Fortunately, Chris had a decent amount of time away from the office over the holidays and he shouldered some of the tasks I typically perform on a regular basis, sharing diaper and clothing changes, making Mac (and sometimes me) breakfast, amusing Mac during the day. You know. . .the usual stuff. . .
After a few days of watching all the Father-Son cuteness, it occurred to me, all was not as it should be. Something was making me feel uneasy. Yet, I couldn’t put my finger on what it was?
Last evening, Mac took a little spill in the kitchen. This happens at least 12 times a day. He trips or tries some crazy new skill that causes him to lose his balance and he has a little fall. But this time, he didn’t just brush it off and get up. Instead, he stayed on the floor, looked to see if Chris was looking at him, and promptly began wailing. Of course, Chris swooped in, picked him up immediately and started the whole, “Are you okay, little Smootchie Bear?” routine.
Well, that’s a new one, I thought to myself. Typically, if Mac’s busy and engrossed in something, he really doesn’t want any sort of intervention from me. In fact, I’m pretty sure if the kid suffered a concussion in my presence, he’d likely just shake it off and resume whatever activity it was that resulted in the injury in the first place.
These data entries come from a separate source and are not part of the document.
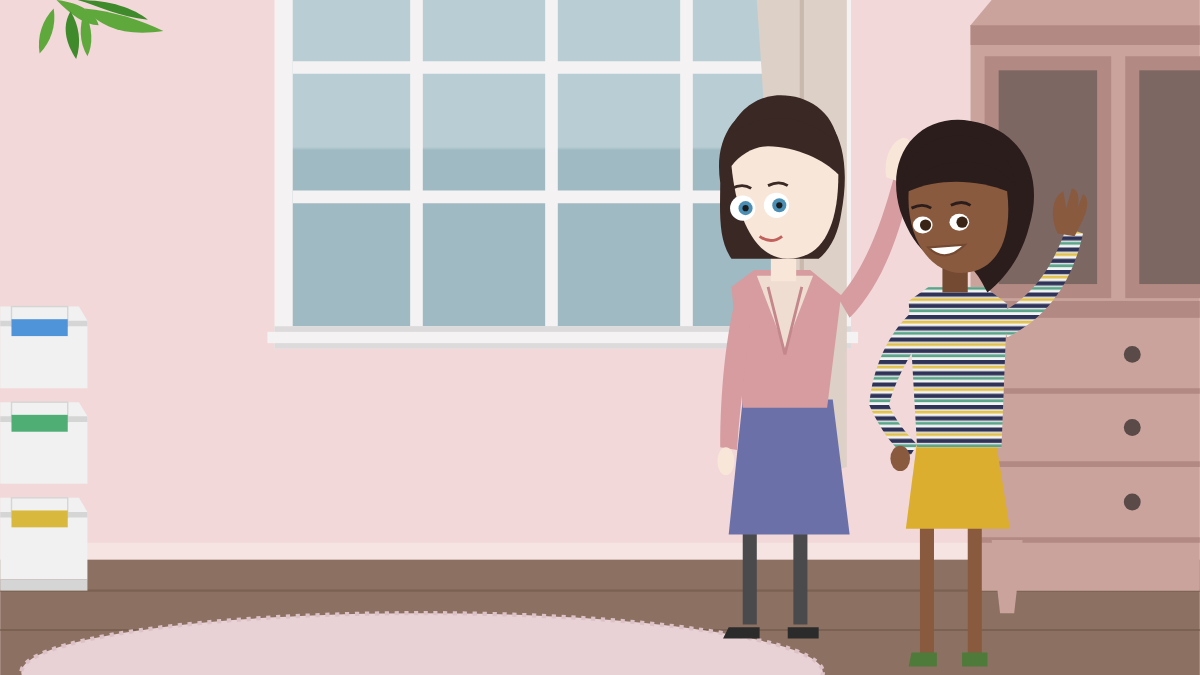
<!DOCTYPE html>
<html lang="en">
<head>
<meta charset="utf-8">
<title>Friends Waving in the Living Room</title>
<link rel="stylesheet" href="https://fonts.googleapis.com/css2?family=Nunito&amp;display=swap">
<style>
:root{
  --wall:#f2d8d9;
  --baseboard:#f6e4e3;
  --floor:#8c7162;
  --floor-dark:#7b6152;
  --frame:#f4f2f2;
  --frame-shade:#dcdada;
  --glass-top:#b9ced4;
  --glass:#9fbac2;
  --curtain:#ddd0c6;
  --curtain-shade:#c9b9ad;
  --cabinet:#caa39c;
  --cabinet-dark:#b28a83;
  --cabinet-glass:#7d6763;
  --knob:#5a4a48;
  --bin:#f1f1f1;
  --bin-shade:#d5d5d5;
  --tab-blue:#4f93d8;
  --tab-green:#4eae73;
  --tab-yellow:#d9b83e;
  --leaf:#5fa83c;
  --leaf-dark:#3f8a2a;
  --rug:#e8d2d6;
  --rug-edge:#dcc1c6;
  --hair-woman:#3a2824;
  --skin-light:#f8e6d8;
  --cardigan:#d69ca0;
  --cardigan-dark:#c4878c;
  --top-light:#f0ddd2;
  --skirt-blue:#6c70a9;
  --tights:#4a4a4c;
  --shoe:#2b2b2b;
  --hair-girl:#2a1d1c;
  --skin-dark:#8a5a3e;
  --skin-dark-shade:#744a32;
  --stripe-navy:#2f3357;
  --stripe-white:#f3f3f3;
  --stripe-yellow:#e2c14a;
  --stripe-green:#5aa58a;
  --skirt-yellow:#dcae2f;
  --sneaker:#4e7a3a;
  --eye-blue:#4b8fb5;
  --lip:#c0615c;
}
html,body{margin:0;height:100%;overflow:hidden;background:var(--wall);font-family:"Nunito",sans-serif}
.scene{display:block;width:1200px;height:675px}
</style>
</head>
<body>
<svg class="scene" viewBox="0 0 853 480" width="1200" height="675" role="img" aria-label="Two friends standing in a pink living room, waving">
<defs>
  <pattern id="shirt-stripes" width="20" height="16" patternUnits="userSpaceOnUse">
    <rect width="20" height="16" fill="var(--stripe-white)"/>
    <rect y="0" width="20" height="3" fill="var(--stripe-navy)"/>
    <rect y="4" width="20" height="2" fill="var(--stripe-yellow)"/>
    <rect y="8" width="20" height="3" fill="var(--stripe-navy)"/>
    <rect y="12" width="20" height="2" fill="var(--stripe-green)"/>
  </pattern>
  <linearGradient id="glass-fill" x1="0" y1="0" x2="0" y2="1">
    <stop offset="0" stop-color="var(--glass-top)"/>
    <stop offset=".45" stop-color="var(--glass-top)"/>
    <stop offset=".46" stop-color="var(--glass)"/>
    <stop offset="1" stop-color="var(--glass)"/>
  </linearGradient>
  <g id="bin-drawer">
    <path d="M0 0h56l6 10v48H0z" fill="var(--bin)"/>
    <path d="M0 10h62v4H0z" fill="var(--bin-shade)"/>
    <rect x="8" y="0" width="40" height="14" fill="var(--bin)" stroke="var(--bin-shade)"/>
  </g>
  <circle id="drawer-knob" r="6" fill="var(--knob)"/>
</defs>

<!-- room -->
<rect class="wall" width="853" height="480" fill="var(--wall)"/>
<rect class="baseboard" y="386" width="853" height="12" fill="var(--baseboard)"/>
<rect class="floor" y="398" width="853" height="82" fill="var(--floor)"/>
<path class="floor-seams" d="M0 420H853M0 448H853" stroke="var(--floor-dark)" stroke-width="1.5"/>

<!-- window -->
<g class="window">
  <rect x="195" y="-4" width="410" height="252" fill="var(--frame)"/>
  <rect x="208" y="0" width="385" height="232" fill="url(#glass-fill)"/>
  <path d="M296 0V232M392 0V232M488 0V232M208 48H593M208 140H593" stroke="var(--frame)" stroke-width="9"/>
  <rect x="195" y="232" width="410" height="16" fill="var(--frame-shade)"/>
  <rect x="190" y="236" width="420" height="8" fill="var(--frame)"/>
</g>

<!-- curtain -->
<path class="curtain" d="M538 0h64v332c-12 4-30 4-44 0C552 220 545 100 538 0z" fill="var(--curtain)"/>
<path d="M570 0v330" stroke="var(--curtain-shade)" stroke-width="3"/>

<!-- cabinet -->
<g class="cabinet">
  <path d="M690 18 705 0h148v420H690z" fill="var(--cabinet)"/>
  <rect x="690" y="18" width="163" height="14" fill="var(--cabinet-dark)"/>
  <rect x="700" y="40" width="90" height="172" fill="var(--cabinet-dark)"/>
  <rect x="710" y="50" width="70" height="152" fill="var(--cabinet-glass)"/>
  <rect x="800" y="40" width="60" height="172" fill="var(--cabinet-dark)"/>
  <rect x="810" y="50" width="50" height="152" fill="var(--cabinet-glass)"/>
  <rect x="690" y="214" width="163" height="12" fill="var(--cabinet-dark)"/>
  <path d="M690 278H853M690 330H853M690 384H853" stroke="var(--cabinet-dark)" stroke-width="4"/>
  <use href="#drawer-knob" x="805" y="252"/>
  <use href="#drawer-knob" x="805" y="304"/>
  <use href="#drawer-knob" x="805" y="357"/>
  <path d="M705 384h22l-6 52h-10z" fill="var(--cabinet)"/>
</g>

<!-- storage bins -->
<g class="storage-bins">
  <use href="#bin-drawer" x="0" y="218"/>
  <rect x="8" y="227" width="40" height="12" fill="var(--tab-blue)"/>
  <use href="#bin-drawer" x="0" y="286"/>
  <rect x="8" y="295" width="40" height="12" fill="var(--tab-green)"/>
  <use href="#bin-drawer" x="0" y="354"/>
  <rect x="8" y="363" width="40" height="12" fill="var(--tab-yellow)"/>
  <rect x="0" y="412" width="62" height="8" fill="var(--bin-shade)"/>
</g>

<!-- plant -->
<g class="plant-leaves">
  <path d="M40 0c10 10 20 18 30 18-2-8-12-16-30-18z" fill="var(--leaf)"/>
  <path d="M55 0c14 4 30 12 50 14-10-8-26-14-50-14z" fill="var(--leaf-dark)"/>
  <path d="M60 6c12 14 30 20 56 16C100 14 80 8 60 6z" fill="var(--leaf)"/>
  <path d="M50 8c-6 10-4 22 4 34 4-12 2-24-4-34z" fill="var(--leaf-dark)"/>
  <path d="M38 6c-8 8-12 20-10 32 8-8 12-20 10-32z" fill="var(--leaf)"/>
  <path d="M60 8c6 12 6 24 2 32-6-10-6-22-2-32z" fill="var(--leaf)"/>
</g>

<!-- rug -->
<ellipse class="rug" cx="300" cy="478" rx="285" ry="42" fill="var(--rug)" stroke="var(--rug-edge)" stroke-width="3" stroke-dasharray="3 4"/>

<!-- woman -->
<g class="woman">
  <path d="M528 372h10v72h-10zM564 372h10v72h-10z" fill="var(--tights)"/>
  <path d="M518 446h22v8h-26zM560 446h22v8h-22z" fill="var(--shoe)"/>
  <path d="M528 284h64l12 96H518z" fill="var(--skirt-blue)"/>
  <path d="M520 204l16-12h40l22 18-10 80h-60z" fill="var(--cardigan)"/>
  <path d="M538 196l20 52 20-52z" fill="var(--top-light)"/>
  <path d="M546 204l12 48 12-48" fill="none" stroke="var(--cardigan-dark)" stroke-width="2"/>
  <path d="M524 208c-8 30-12 70-12 110l12 2c2-36 8-70 10-100z" fill="var(--cardigan)"/>
  <ellipse cx="516" cy="328" rx="6" ry="10" fill="var(--skin-light)"/>
  <path d="M596 212c18-20 30-50 40-88l12 4c-8 40-22 76-44 98z" fill="var(--cardigan)"/>
  <path d="M630 126c-2-14 4-26 12-28 6 0 8 8 6 16l2-10c4 2 4 10 2 18l-4 10z" fill="var(--skin-light)"/>
  <rect x="548" y="176" width="18" height="24" fill="var(--skin-light)"/>
  <path d="M512 130c-6-40 20-62 50-58 34 4 44 38 36 80-2 14-8 26-16 32H520c-10-14-8-36-8-54z" fill="var(--hair-woman)"/>
  <path d="M520 118c4 40 18 66 40 66 24 0 36-22 36-60-10-10-30-20-50-20-10 0-20 6-26 14z" fill="var(--skin-light)"/>
  <path d="M518 96c20-14 50-20 78 6-4-26-26-36-46-34-16 2-28 14-32 28z" fill="var(--hair-woman)"/>
  <circle cx="528" cy="148" r="9" fill="#fff"/><circle cx="552" cy="146" r="9" fill="#fff"/>
  <circle cx="530" cy="148" r="5" fill="var(--eye-blue)"/><circle cx="554" cy="146" r="5" fill="var(--eye-blue)"/>
  <circle cx="530" cy="148" r="2.2" fill="#1b1b1b"/><circle cx="554" cy="146" r="2.2" fill="#1b1b1b"/>
  <path d="M520 134q8-4 14 0M546 132q8-4 14 0" stroke="var(--hair-woman)" stroke-width="2" fill="none"/>
  <path d="M540 168q8 6 16 0" stroke="var(--lip)" stroke-width="2" fill="none"/>
</g>

<!-- girl -->
<g class="girl">
  <path d="M654 370h10v96h-10zM688 370h10v96h-10z" fill="var(--skin-dark)"/>
  <path d="M648 464h18v10h-20zM684 464h18v10h-18z" fill="var(--sneaker)"/>
  <path d="M652 314h56l10 62h-74z" fill="var(--skirt-yellow)"/>
  <path d="M646 214l14-10h40l16 12-4 102h-60z" fill="url(#shirt-stripes)"/>
  <path d="M648 222c-16 14-28 40-30 66 6 14 16 30 28 38l6-10c-8-8-16-18-20-28 4-16 12-30 18-40z" fill="url(#shirt-stripes)"/>
  <ellipse cx="640" cy="326" rx="7" ry="9" fill="var(--skin-dark)"/>
  <path d="M712 222c20-10 36-30 46-60l12 4c-8 36-26 60-54 74z" fill="url(#shirt-stripes)"/>
  <path d="M752 166c-6-12-4-26 4-30l2 12 4-14c4 0 6 6 4 14l4-10c4 2 4 10 0 18l-6 12z" fill="var(--skin-dark)"/>
  <rect x="670" y="188" width="18" height="20" fill="var(--skin-dark-shade)"/>
  <path d="M640 150c-12-40 14-70 50-64 38 6 52 40 42 74-6 24-18 38-30 48-10-20-14-20-22-20-16 0-30-10-40-38z" fill="var(--hair-girl)"/>
  <path d="M646 136c-2 34 16 60 40 58 24-2 34-26 30-58-20-8-48-10-70 0z" fill="var(--skin-dark)"/>
  <path d="M642 136c16-24 60-30 80-4-2-26-28-40-52-34-18 4-28 18-28 38z" fill="var(--hair-girl)"/>
  <ellipse cx="656" cy="160" rx="7" ry="6" fill="#fff"/><ellipse cx="682" cy="158" rx="7" ry="6" fill="#fff"/>
  <circle cx="658" cy="160" r="4" fill="#3a2416"/><circle cx="684" cy="158" r="4" fill="#3a2416"/>
  <path d="M648 148q8-4 14 0M676 146q8-4 14 0" stroke="var(--hair-girl)" stroke-width="2" fill="none"/>
  <path d="M660 176q12 12 26-2z" fill="#fff" stroke="var(--skin-dark-shade)" stroke-width="1.5"/>
</g>
</svg>
</body>
</html>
While I cleaned up dinner, Chris gave Mac his bath. While I was alone, I started thinking back one the past few days. . .
Mac ALWAYS puts up a fuss when Chris attempts to place him in the stroller, high chair or car seat. Sometimes he just pretends to protest. Sometimes he actually protests. That doesn’t typically happen on Mommy’s watch.
Mac is ALWAYS imploring Daddy to pick him up and carry him around the house. . .and Chris always happily obliges. Mac seldom ever wants me to pick him up especially when we are in the house.
When Daddy’s here, Mac almost NEVER independently plays with his toys. He’s always attempting to engage Chris. Usually when it’s just Mac and me, I can get him to play independently for short blocks of time here and there throughout the day.
Chris showed Mac how to operate the Keurig. Naturally, Mac is continually requesting he and Daddy make “Coff.” Mac never wants to Mac “coff” with Mom.
Yep. Daddy’s getting played. Hard.
And the more I thought about it, the more I realized there is a generally increased level of drama when Daddy’s around. There’s always a chase required to get a fresh diaper or shirt on the kid. Mac doesn’t eat as well. . .unless Daddy sits beside the high chair and helps feed him. Mac flips out if Chris leaves his sight. He’s not quite as willing to take naps or go to bed. . .
I’m convinced it’s all Daddy-related drama.
I find this problematic on several levels:
Obviously, it’s annoying and time-consuming. We shouldn’t have to bribe the kid to get him in his car seat or chase him to get him dressed. Chris shouldn’t have to carry the kid around the house on demand.
Are we establishing a situation where the kid figures out he can manipulate Daddy and play the two of us against one another in the future?
And perhaps most disturbing. . .Is Daddy already becoming the “fun one”? Am I destined to be like my OWN Mother? Who used to go around proclaiming with alarming frequency something to the effect of “I always have to be the bad guy. I realize your Father is wonderful and I’m the mean one!”
Troubling indeed. I thought maybe Chris and I needed to discuss the situation after we put Mac to bed last night.
Before bed, we sat down with Mac to read him stories. Chris was up first with Fox in Socks. He opened the book, which Mac promptly grabbed, handed to me and plopped right down in my lap.
As I looked at Chris’ stunned expression, I realized we had nothing at all to discuss. . .
Getting played by a toddler ain’t so bad. . .